Bill Griffeth is co-anchor of the 3 p.m. ET hour of CNBC's "Closing Bell."
With almost 30 years experience in business television, he is one of the most respected financial journalists in the country. Best known for his quick wit and his ability to think on his feet, he brings an extensive knowledge of the markets and market history to CNBC's programming.
Griffeth was part of the production team that, in 1981, started the Financial News Network (FNN), the first cable channel devoted to business news. During his 10 years at FNN, he was nominated for a CableACE award as best news anchor for his work anchoring coverage of the stock market crash of 1987.

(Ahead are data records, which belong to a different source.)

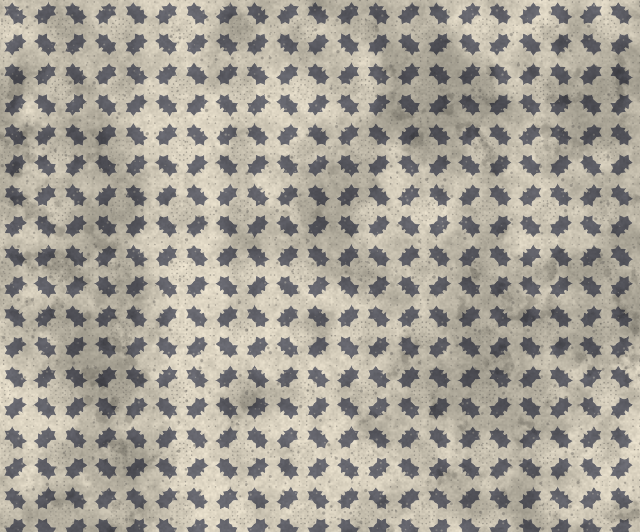
Reproduce this pattern procedurally as a WebGL 2 fragment shader.

```glsl
#version 300 es
precision highp float;
// Aged cement tiles: rings of four dark ornaments, each made of two merged
// six-point stars, on pale ground. Folding builds the motif from one star;
// layered value noise adds stains, streaks, pits and grain.

#define REPEATS 10.56      // motif periods across the canvas width
#define ROW_SHIFT 0.30     // height of the lowest ring centre, in periods
#define STAR_RADIUS 0.140
#define STAR_WAIST 0.64    // notch radius over tip radius
#define STAR_CENTRE vec2(0.297, 0.200)
#define DOT_SIZE 0.012
#define DOT_STRENGTH 0.48
#define STAIN_LOW 0.34
#define STAIN_HIGH 0.70
#define GRAIN 0.085

const float PI = 3.14159;
const vec3 PALE = vec3(0.875, 0.842, 0.768);
const vec3 SOILED = vec3(0.635, 0.615, 0.560);
const vec3 SLATE = vec3(0.395, 0.398, 0.432);
const vec3 DARK_SLATE = vec3(0.275, 0.277, 0.305);
const vec3 SPECK = vec3(0.36, 0.35, 0.34);

out vec4 fragColor;
uniform vec2 u_resolution;

float hash(vec2 p) {
  vec3 q = fract(p.xyx * 0.1031);
  q += dot(q, q.yzx + 33.33);
  return fract((q.x + q.y) * q.z);
}

float noise(vec2 p) {
  vec2 i = floor(p), f = fract(p);
  f = f * f * (3.0 - 2.0 * f);
  float low = mix(hash(i), hash(i + vec2(1, 0)), f.x);
  float high = mix(hash(i + vec2(0, 1)), hash(i + vec2(1, 1)), f.x);
  return mix(low, high, f.y);
}

float fbm(vec2 p) {
  float sum = 0.0, weight = 0.5;
  for (int i = 0; i < 5; i++) {
    sum += weight * noise(p);
    p = mat2(1.6, 1.2, -1.2, 1.6) * p + 17.3;
    weight *= 0.5;
  }
  return sum / 0.97;
}

// Signed distance to a six-point star with one tip along +x
float star(vec2 p, float radius) {
  float sector = PI / 3.0;
  float a = abs(mod(atan(p.y, p.x) + 0.5 * sector, sector) - 0.5 * sector);
  vec2 tip = vec2(radius, 0.0);
  vec2 edge = STAR_WAIST * radius * vec2(cos(PI / 6.0), 0.5) - tip;
  return dot(length(p) * vec2(cos(a), sin(a)) - tip, normalize(vec2(edge.y, -edge.x)));
}

// Four ornaments around the origin, mirrored on both axes and the diagonal
float ornament(vec2 p) {
  vec2 q = abs(p);
  q = vec2(max(q.x, q.y), min(q.x, q.y));
  float body = length(q - vec2(0.252)) - 0.085;
  return min(star(q - STAR_CENTRE, STAR_RADIUS), body);
}

// Distance to the centre of the nearest dot on a circle
float dotRing(vec2 p, float radius, float count) {
  float step = 2.0 * PI / count;
  float a = mod(atan(p.y, p.x), step) - 0.5 * step;
  return length(length(p) * vec2(cos(a), sin(a)) - vec2(radius, 0.0));
}

// One randomly placed round pit in some of the unit cells
float pits(vec2 p, float density, float soft) {
  vec2 cell = floor(p);
  vec2 spot = 0.25 + 0.5 * vec2(hash(cell + 3.7), hash(cell + 9.1));
  float size = 0.08 + 0.14 * hash(cell + 5.3);
  float present = step(hash(cell), density);
  return present * (1.0 - smoothstep(size - soft, size + soft, length(fract(p) - spot)));
}

void main() {
  vec2 p = gl_FragCoord.xy / u_resolution.x * REPEATS;
  float pixel = REPEATS / u_resolution.x;
  float rise = gl_FragCoord.y / u_resolution.y;
  vec2 tile = fract(p - vec2(0.0, ROW_SHIFT) + 0.5) - 0.5;

  // Broad stains, vertical streaks and finer blotches
  float broad = fbm(p * 0.55 + 4.0);
  float blotch = fbm(p * 2.3 + 31.0);
  float streak = noise(vec2(p.x * 1.5, p.y * 0.16) + 8.0);
  float soil = 0.55 * broad + 0.30 * blotch + 0.15 * streak + 0.07 * (rise - 0.5);
  float stain = smoothstep(STAIN_LOW, STAIN_HIGH, soil);
  float patches = smoothstep(0.58, 0.74, fbm(p * 4.2 + 57.0)) * smoothstep(0.42, 0.65, broad);

  // Pale ground with small printed dots and scattered pits
  vec3 ground = mix(PALE, SOILED, stain);
  vec2 corner = 0.5 - abs(tile);
  float dots = min(dotRing(tile, 0.165, 16.0), dotRing(tile, 0.085, 8.0));
  dots = min(dots, min(length(corner - 0.055), length(corner - vec2(0.03, 0.44))));
  dots = min(dots, length(corner - vec2(0.44, 0.03)));
  float dotMask = 1.0 - smoothstep(DOT_SIZE - pixel * 0.6, DOT_SIZE + pixel * 0.6, dots);
  float fade = 0.35 + 0.65 * noise(p * 5.0 + 12.0);
  ground = mix(ground, SPECK, dotMask * fade * DOT_STRENGTH);
  ground = mix(ground, SPECK, 0.4 * pits(p * 8.0, 0.14, pixel * 6.0));

  // Slate ornaments with slightly frayed edges and pale flecks
  vec3 ink = mix(SLATE, DARK_SLATE, stain);
  ink = mix(ink, ground, 0.4 * pits(p * 12.0 + 40.0, 0.16, pixel * 9.0));
  float frayed = ornament(tile) + 0.012 * (noise(p * 24.0) - 0.5);
  float inkMask = 1.0 - smoothstep(-0.6 * pixel, 0.6 * pixel, frayed);
  vec3 color = mix(ground, ink, inkMask * 0.97);

  // Dark patches and fine grain over everything
  color *= 1.0 - 0.16 * patches;
  color *= 1.0 + GRAIN * (noise(p * 34.0) + noise(p * 15.0 + 70.0) - 1.0);
  fragColor = vec4(color, 1.0);
}
```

In 1991, when NBC purchased FNN, Griffeth joined the CNBC team. He has anchored a number of programs for the network through the years, including "Market Wrap," "Mutual Fund Investor," "The Money Club" and the very popular "Power Lunch" (M-F: 1 p.m.-2 p.m. ET), which he had co-hosted with Sue Herera. Along the way, he garnered six more CableACE nominations.
Griffeth has written three books, "By Faith Alone: One Family's Epic Journey Through 400 Years of American Protestantism," in 2007; "Bill Griffeth's Ten Steps to Financial Prosperity," published in 1994; and "The Mutual Fund Masters," in 1995.
Griffeth received his bachelor's degree in journalism in 1980 from California State University, Northridge; in 2000, CSUN honored him with its "Distinguished Alumnus Award."
Follow Bill Griffeth on Twitter @BillGriffeth.
As U.S. oil has plunged, smaller oil companies have grown vulnerable to activist influence, industry professionals say.
Among other mid-cap companies, JetBlue, Pilgrim's Pride and Mohawk Industries may cash in on economic trends, a fund manger said.
Stephen Schork of The Schork Report told CNBC he doesn't think oil is anywhere near a bottom yet.
Global investors shouldn't be looking at Russia as the tip of a systemic Russia-leads-to-contagion crisis, Douglas Rediker said.